_Exercise goal_
Copy out each line of the entries below in which the string "tile" appears.

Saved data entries
========

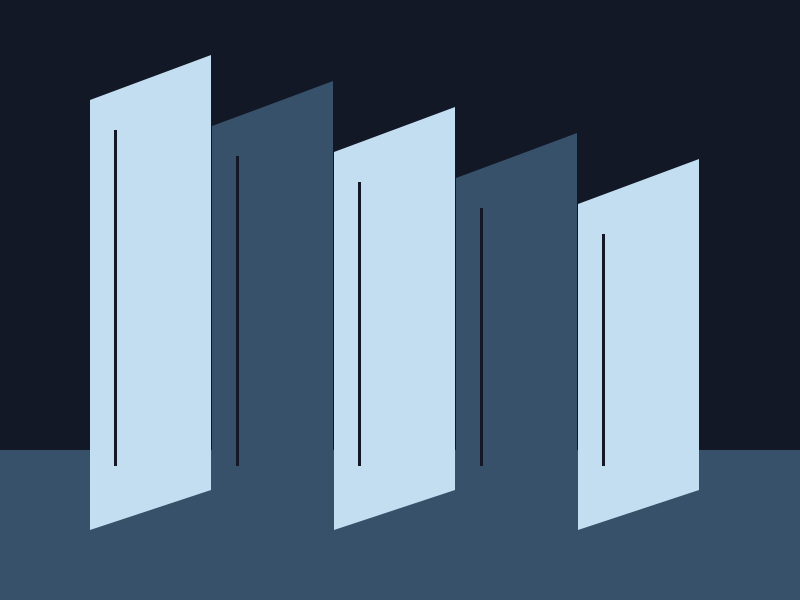
<!DOCTYPE html>
<html lang="en">
<head>
<meta charset="utf-8">
<title>Standing panels</title>
<style>
:root {
  --night: #121826;
  --slate: #38516a;
  --ice: #c4def1;
}
html, body { margin: 0; overflow: hidden; background: var(--night); }
.scene { display: block; width: 800px; height: 600px; }
.sky, .slot { fill: var(--night); }
.floor, .panel-dark { fill: var(--slate); }
.panel-light { fill: var(--ice); }
</style>
</head>
<body>
<svg class="scene" viewBox="0 0 800 600" role="img" aria-label="Five slanted panels, alternately light and dark, stepping down to the right">
  <rect class="sky" width="800" height="600"/>
  <rect class="floor" y="450" width="800" height="150"/>
  <g class="panels">
    <polygon class="panel-light" points="90,100 211,55 211,490 90,530"/>
    <polygon class="panel-dark" points="212,126 333,81 333,490 212,530"/>
    <polygon class="panel-light" points="334,152 455,107 455,490 334,530"/>
    <polygon class="panel-dark" points="456,178 577,133 577,490 456,530"/>
    <polygon class="panel-light" points="578,204 699,159 699,490 578,530"/>
  </g>
  <g class="slots">
    <rect class="slot" x="114" y="130" width="3" height="336"/>
    <rect class="slot" x="236" y="156" width="3" height="310"/>
    <rect class="slot" x="358" y="182" width="3" height="284"/>
    <rect class="slot" x="480" y="208" width="3" height="258"/>
    <rect class="slot" x="602" y="234" width="3" height="232"/>
  </g>
</svg>
</body>
</html>
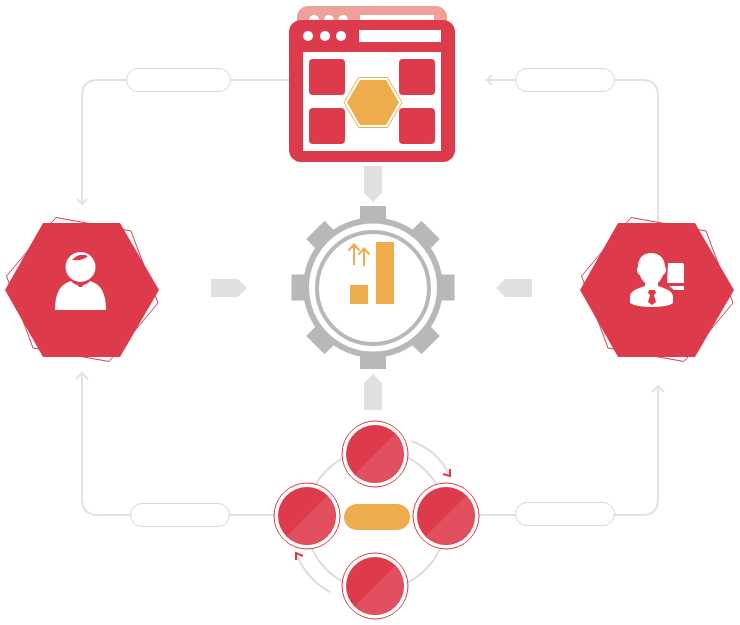
<!DOCTYPE html>
<html lang="en">
<head>
<meta charset="utf-8">
<title>Process diagram</title>
<style>
:root {
  --red: #dd3b4b;
  --red-light: #e25060;
  --red-pale: #f0a09b;
  --amber: #efac4d;
  --gear: #b9b7b8;
  --arrow: #e0e0e0;
  --line: #e2e2e2;
  --pill-edge: #d6d6d6;
  --paper: #ffffff;
}
html, body { margin: 0; padding: 0; background: var(--paper); overflow: hidden; }
.diagram { position: relative; width: 740px; height: 625px; overflow: hidden; background: var(--paper); }
.diagram svg { position: absolute; left: 0; top: 0; display: block; }
.connectors path { fill: none; stroke: var(--line); stroke-width: 2; }
.pill { position: absolute; box-sizing: border-box; height: 24px; border: 1px solid var(--pill-edge); border-radius: 12px; background: var(--paper); }
.pill-top-left { left: 126px; top: 68px; width: 105px; }
.pill-top-right { left: 515px; top: 68px; width: 100px; }
.pill-bottom-left { left: 130px; top: 503px; width: 100px; }
.pill-bottom-right { left: 515px; top: 502px; width: 100px; }
.red { fill: var(--red); }
.white { fill: var(--paper); }
.amber { fill: var(--amber); }
.gear { fill: var(--gear); }
.red-outline { fill: none; stroke: var(--red); stroke-width: 1; }
.block-arrows { fill: var(--arrow); }
.amber-line { fill: none; stroke: var(--amber); stroke-width: 2; }
.cycle-track { fill: none; stroke: #dedede; stroke-width: 2; }
.cycle-head { fill: none; stroke: var(--red); stroke-width: 2; }
</style>
</head>
<body>
<main class="diagram">
  <svg class="connectors" width="740" height="625" viewBox="0 0 740 625" aria-hidden="true">
    <path d="M290 80H98Q82 80 82 96V204M77 199L82 204L87 199"/>
    <path d="M658 225V96Q658 80 642 80H487M492 75L487 80L492 85"/>
    <path d="M275 515H98Q82 515 82 499V373M76 379L82 373L88 379"/>
    <path d="M478 515H642Q658 515 658 499V386M652 392L658 386L664 392"/>
  </svg>

  <div class="pill pill-top-left"></div>
  <div class="pill pill-top-right"></div>
  <div class="pill pill-bottom-left"></div>
  <div class="pill pill-bottom-right"></div>

  <svg width="740" height="625" viewBox="0 0 740 625" role="img" aria-label="Two people, a web platform and a four-step cycle all feeding a growth gear">
    <defs>
      <g id="hexagon-badge">
        <polygon class="red" points="5,290 43,223 120,223 159,290 120,357 43,357"/>
        <polygon class="red-outline" points="56,217.5 131,231 158,303 109,361.5 33,348 6.5,276"/>
      </g>
      <rect id="gear-tooth" class="gear" x="360" y="206" width="26" height="16"/>
      <g id="cycle-step">
        <circle r="33" fill="var(--paper)" stroke="var(--red)"/>
        <circle class="red" r="29"/>
        <path d="M20.5 -20.5A29 29 0 0 1 -20.5 20.5Z" fill="var(--red-light)"/>
      </g>
      <rect id="app-tile" class="red" width="36" height="36" rx="4"/>
      <polygon id="block-arrow" points="-9,-18 9,-18 9,9 0,18 -9,9"/>
    </defs>

    <g id="browser-window">
      <rect x="297" y="6" width="150" height="40" rx="11" fill="var(--red-pale)"/>
      <g class="white">
        <circle cx="314" cy="20" r="5"/>
        <circle cx="329" cy="20" r="5"/>
        <circle cx="343" cy="20" r="5"/>
        <rect x="360" y="15" width="74" height="8"/>
      </g>
      <rect class="red" x="289" y="20" width="166" height="142" rx="12"/>
      <g class="white">
        <circle cx="308" cy="36" r="5"/>
        <circle cx="325" cy="36" r="5"/>
        <circle cx="341" cy="36" r="5"/>
        <rect x="359" y="30" width="82" height="12"/>
        <rect x="303" y="52" width="138" height="99"/>
      </g>
      <use href="#app-tile" x="309" y="59"/>
      <use href="#app-tile" x="399" y="59"/>
      <use href="#app-tile" x="309" y="108"/>
      <use href="#app-tile" x="399" y="108"/>
      <polygon points="344,102.5 358.5,77.5 387.5,77.5 402,102.5 387.5,127.5 358.5,127.5" fill="var(--paper)" stroke="var(--amber)"/>
      <polygon class="amber" points="347,102.5 360,80 386,80 399,102.5 386,125 360,125"/>
    </g>

    <g class="block-arrows">
      <use href="#block-arrow" transform="translate(373 184)"/>
      <use href="#block-arrow" transform="translate(373 392) rotate(180)"/>
      <use href="#block-arrow" transform="translate(229 288) rotate(-90)"/>
      <use href="#block-arrow" transform="translate(514 288) rotate(90)"/>
    </g>

    <g id="growth-gear">
      <use href="#gear-tooth"/>
      <use href="#gear-tooth" transform="rotate(45 373 287.5)"/>
      <use href="#gear-tooth" transform="rotate(90 373 287.5)"/>
      <use href="#gear-tooth" transform="rotate(135 373 287.5)"/>
      <use href="#gear-tooth" transform="rotate(180 373 287.5)"/>
      <use href="#gear-tooth" transform="rotate(225 373 287.5)"/>
      <use href="#gear-tooth" transform="rotate(270 373 287.5)"/>
      <use href="#gear-tooth" transform="rotate(315 373 287.5)"/>
      <circle class="gear" cx="373" cy="287.5" r="70"/>
      <circle class="white" cx="373" cy="287.5" r="64"/>
      <circle cx="373" cy="288" r="56" fill="none" stroke="var(--gear)" stroke-width="4"/>
      <rect class="amber" x="350" y="285" width="18" height="19"/>
      <rect class="amber" x="376" y="242" width="18" height="62"/>
      <path class="amber-line" d="M354 265V245M348.5 250.5L354 244.5L359.5 250.5M364 266V249M358.5 254.5L364 248.5L369.5 254.5"/>
    </g>

    <g id="customer">
      <use href="#hexagon-badge"/>
      <circle class="white" cx="80.5" cy="267" r="15"/>
      <path class="red" d="M72 260Q79 252 88 256Q84 261 72 260Z"/>
      <path class="white" d="M55 310C55 293 60 284 71 281Q80 288 90 281C101 284 106 293 106 310Z"/>
      <path d="M72 281Q80.500 288 89 281" fill="none" stroke="var(--red)" stroke-width="2"/>
      <path class="red" d="M77 284H84L82 287H79Z"/>
    </g>

    <g id="business-agent">
      <use href="#hexagon-badge" x="575"/>
      <path class="white" d="M668 263H682Q684 263 684 265V283H667Z"/>
      <path class="white" d="M669 286H684V290H674Z"/>
      <path class="white" d="M638 267C638 258 643 253 651 253S665 258 665 267C667 268 666 274 663 275C661 280 659 282 658 283V286C667 289 673 291 673 297V303Q668 307 652 307T630 303V297C630 291 636 289 645 286V283C643 281 641 279 640 275C637 274 636 268 638 267Z"/>
      <path class="red" d="M649 290H655L656 293L654 295L656 302L652 305L648 302L650 295L648 293Z"/>
    </g>

    <g id="four-step-cycle">
      <circle class="cycle-track" cx="376" cy="520" r="70"/>
      <path class="cycle-track" d="M411 441Q437 450 449 474"/>
      <path class="cycle-track" d="M330 592Q308 580 297 556"/>
      <path class="cycle-head" d="M443 474L450 476L450 469"/>
      <path class="cycle-head" d="M296 560L296 553L303 556"/>
      <use href="#cycle-step" x="375" y="454"/>
      <use href="#cycle-step" x="307" y="516"/>
      <use href="#cycle-step" x="446" y="516"/>
      <use href="#cycle-step" x="375" y="586"/>
      <rect class="amber" x="344" y="504" width="66" height="26" rx="13"/>
    </g>
  </svg>
</main>
</body>
</html>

========

_Solution_
      <rect id="app-tile" class="red" width="36" height="36" rx="4"/>
      <use href="#app-tile" x="309" y="59"/>
      <use href="#app-tile" x="399" y="59"/>
      <use href="#app-tile" x="309" y="108"/>
      <use href="#app-tile" x="399" y="108"/>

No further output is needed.